Recently, a clip of a man using a “Kendrick Lamar voice filter” to create audio tracks made its way around YouTube, Twitter and other social media platforms. Ultimately, the clip found it way to the legendary engineer Young Guru. While Young Guru didn’t take shots at the man in the viral clip, he did put together a lengthy Instagram post articulating his fears regarding the future of artificial intelligence in music and beyond.
“This has dominated my Howard group chat for a couple [of] days. Ok, I’m at the point where I can voice my concerns with our current state of AI,” he wrote.
“I didn’t think we would get here this fast with the voice. Of course, my mind goes to the ethical and legal aspects of what can be done with programs like Tacotron 2. You add that to the power of ChatGPT and you realize we are in a very groundbreaking but dangerous moment. It’s not the tech, it’s the evil that men do with the tech.”
Young Guru did not simply stop there. As he continued, he pointed out several different ways in which artificial intelligence can be used to harm others or exploit the unique gifts of creatives.
“There are legal aspects because, at this present moment, you can’t copyright a voice,” he explained.
“You can copyright a song, or a speech but not the voice itself! You can literally create a song or an album in the voice of your favorite musician. And this is just music. The ability to create a Manchurian Candidate scares me.”

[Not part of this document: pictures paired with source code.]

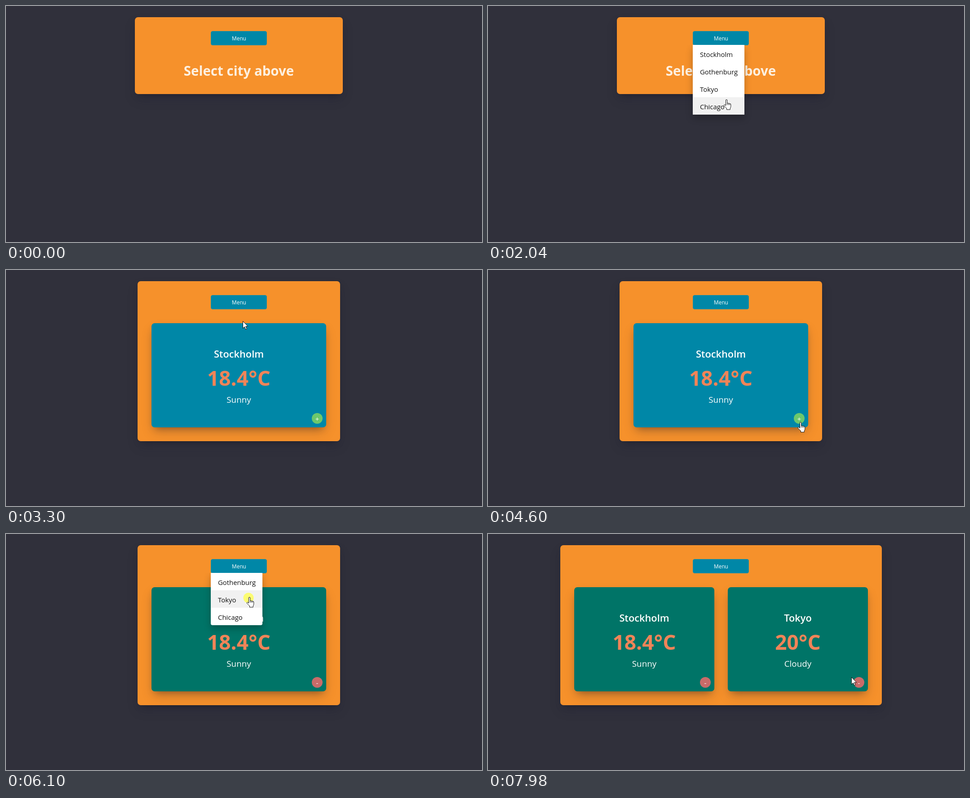
These frames come from a looping animation (1060x528 px, 8 s). An HTML page:

```html
<!DOCTYPE html>
<html lang="en">
<head>
<meta charset="utf-8">
<title>City weather</title>
<style>
html, body { margin: 0; width: 100%; height: 100%; overflow: hidden; background: #30303b; }
body { position: relative; font-family: "Open Sans", "Noto Sans", sans-serif; color: #fff; cursor: none; }
div, p, svg { position: absolute; box-sizing: border-box; }
p { margin: 0; width: 100%; line-height: 0; text-align: center; white-space: nowrap; }
p span { padding: 4px 0; }
.panel, .card { border-radius: 7px;
  box-shadow: 0 13px 27px -5px rgba(30,30,60,.25), 0 8px 16px -8px rgba(0,0,0,.35); }
.panel { top: 25px; display: flex; gap: 30px; padding: 94px 31px 31px; background: #f6912b; }
.title { left: 0; top: 119.5px; font-size: 29.5px; font-weight: 700; color: #fdf0e0; }
.card { position: relative; flex: 1; height: 233px; background: #0087a7; }
.card.saved { background: #007467; }
.city { top: 68.5px; font-size: 21.8px; font-weight: 600; }
.temp { top: 121.5px; font-size: 46px; font-weight: 700; color: #f08458; }
.sky { top: 170.5px; font-size: 18.8px; }
.badge { right: 8px; top: 201px; width: 24px; height: 24px; border-radius: 50%;
  background: #6cc86c; text-align: center; font-size: 15px; line-height: 27px; }
.saved .badge { background: #c96b69; }
.button { left: 456px; top: 56px; width: 125px; height: 32px; border: 1px solid #2a8f98; border-radius: 4px;
  background: #0087a7; text-align: center; font-size: 11.8px; font-weight: 500; line-height: 30px; text-indent: 1px; }
.menu { left: 456px; top: 87px; width: 115px; background: #fff; color: #111;
  border-radius: 0 0 4px 4px; box-shadow: 0 8px 16px rgba(0,0,0,.25); clip-path: inset(0 -30px -30px); }
.item { position: static; height: 39px; padding: 1px 0 0 16px; font-size: 14.9px; line-height: 40px; }
.item.hover { background: #f1f1f1; }
svg { left: 0; top: 0; pointer-events: none; overflow: hidden; }
</style>
</head>
<body>
<div id="stage"></div>
<svg width="1060" height="528">
  <g id="pointer">
    <circle id="press" cy="2" r="11.5" fill="#ffff46" fill-opacity=".75"/>
    <path id="arrow" fill="#fff" stroke="#111"
      d="M.5.5V16.500l3.700-3.500 2.600 6 2.500-1.100-2.600-5.800h5z"/>
    <path id="hand" transform="translate(-4.500 0)" fill="#fff" stroke="#111"
      d="M5 14V2a1.600 1.600 0 0 1 3.200 0v6.500q1.400-1 2.800.4 1.500-.8 2.700.6 2.600-.4 2.600 2v4q0 2.500-1.600 4.500v2.800H7V20L1.200 14.200q-1-2 .8-2.700 1.500 0 3 2.500M8.200 8.500v4M11 9v3.500M13.700 9.600v3"/>
    <path id="beam" fill="none" stroke="#a5a09f" d="M-3 -7.500H4M-3 7.500H4M.5 -7.500V7.500"/>
  </g>
</svg>
<script>
const DURATION = 8000;
const CENTER = 518.5;
const WEATHER = { Stockholm: ["18.4°C", "Sunny"], Tokyo: ["20°C", "Cloudy"] };
const CITIES = ["Stockholm", "Gothenburg", "Tokyo", "Chicago"];

const byId = id => document.getElementById(id);
const line = (cls, text) => `<p class="${cls}"><span>${text}</span></p>`;

function card(city, saved) {
  const [temp, sky] = WEATHER[city];
  return `<div class="card ${saved ? "saved" : ""}">` +
    line("city", city) + line("temp", temp) + line("sky", sky) +
    `<div class="badge hand">${saved ? "-" : "+"}</div></div>`;
}

function page(width, height, content) {
  const left = Math.round(CENTER - width / 2);
  return `<div class="panel" style="left:${left}px;width:${width}px;height:${height}px">${content}</div>` +
    `<div class="button hand">Menu</div>`;
}

const menu = cities =>
  `<div class="menu">${cities.map(city => `<div class="item hand">${city}</div>`).join("")}</div>`;

const empty = page(463, 172, line("title", "Select city above"));
const single = saved => page(451, 358, card("Stockholm", saved));
const pair = saved => page(716, 358, card("Stockholm", true) + card("Tokyo", saved));

// Every scene after the first is opened by a click.
const SCENES = [
  { at: 0, html: empty },
  { at: 1280, html: empty + menu(CITIES) },
  { at: 3230, html: single(false) },
  { at: 4640, html: single(true) },
  { at: 5720, html: single(true) + menu(CITIES.slice(1)) },
  { at: 6260, html: pair(false) },
  { at: 7820, html: pair(true) }
];
const PRESS_LEAD = 160, PRESS_END = 50;

const ENTRY = [1060, 195];
const SPOTS = {
  menu: [546, 81], chicago: [529, 209], stockholm: [527, 114], tokyo: [540, 141],
  panelEdge: [731, 320], firstBadge: [694, 340], cardText: [663, 272],
  secondBadge: [818, 329], besideBadge: [809, 320]
};
const MOVES = [
  [620, 1010, "menu"],
  [1580, 2040, "chicago"],
  [2110, 2390, "stockholm"],
  [3360, 3920, "panelEdge"],
  [3950, 4230, "firstBadge"],
  [4780, 5560, "menu"],
  [5750, 6060, "tokyo"],
  [6400, 6780, "besideBadge"],
  [6780, 7050, "cardText"],
  [7210, 7450, "secondBadge"],
  [7850, 7980, "besideBadge"]
];

const smooth = u => u * u * (3 - 2 * u);

function pointerAt(time) {
  let place = ENTRY;
  for (const [start, end, spot] of MOVES) {
    const u = Math.min(1, Math.max(0, (time - start) / (end - start)));
    place = place.map((from, axis) => from + (SPOTS[spot][axis] - from) * smooth(u));
  }
  return place.map(Math.round);
}

function pointerShape(element) {
  if (element?.tagName === "SPAN") return "beam";
  return element?.classList.contains("hand") ? "hand" : "arrow";
}

const show = (id, visible) => byId(id).style.display = visible ? "" : "none";
let shown;

function render(time) {
  const { html } = SCENES.findLast(scene => scene.at <= time);
  if (html !== shown) byId("stage").innerHTML = shown = html;

  const [x, y] = pointerAt(time);
  const under = document.elementFromPoint(x, y);
  const shape = pointerShape(under);
  for (const id of ["arrow", "hand", "beam"]) show(id, id === shape);
  show("pointer", time >= MOVES[0][0]);
  show("press", SCENES.some(({ at }) => time >= at - PRESS_LEAD && time < at - PRESS_END));
  byId("pointer").setAttribute("transform", `translate(${x} ${y})`);
  document.querySelectorAll(".item").forEach(item => item.classList.toggle("hover", item === under));
}

const start = performance.now();
function tick() {
  render((performance.now() - start) % DURATION);
  requestAnimationFrame(tick);
}
tick();
</script>
</body>
</html>
```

Young Guru’s concerns do not end with the use of artificial intelligence in music. He has also theorized how this technology could be used amongst adolescence for less-than-ideal purposes.
“There are still states that don’t even have a law against revenge porn. I’m sorry to go there but imagine the repercussion on our kids when 5 years from now some high school kid gets mad at his ex-girlfriend and creates a whole ‘deep fake’ that sounds and looks real,” he continues.
“I don’t even want to continue giving examples for fear that someone will go out and do it. The law has to change to protect everyone, not just public figures.”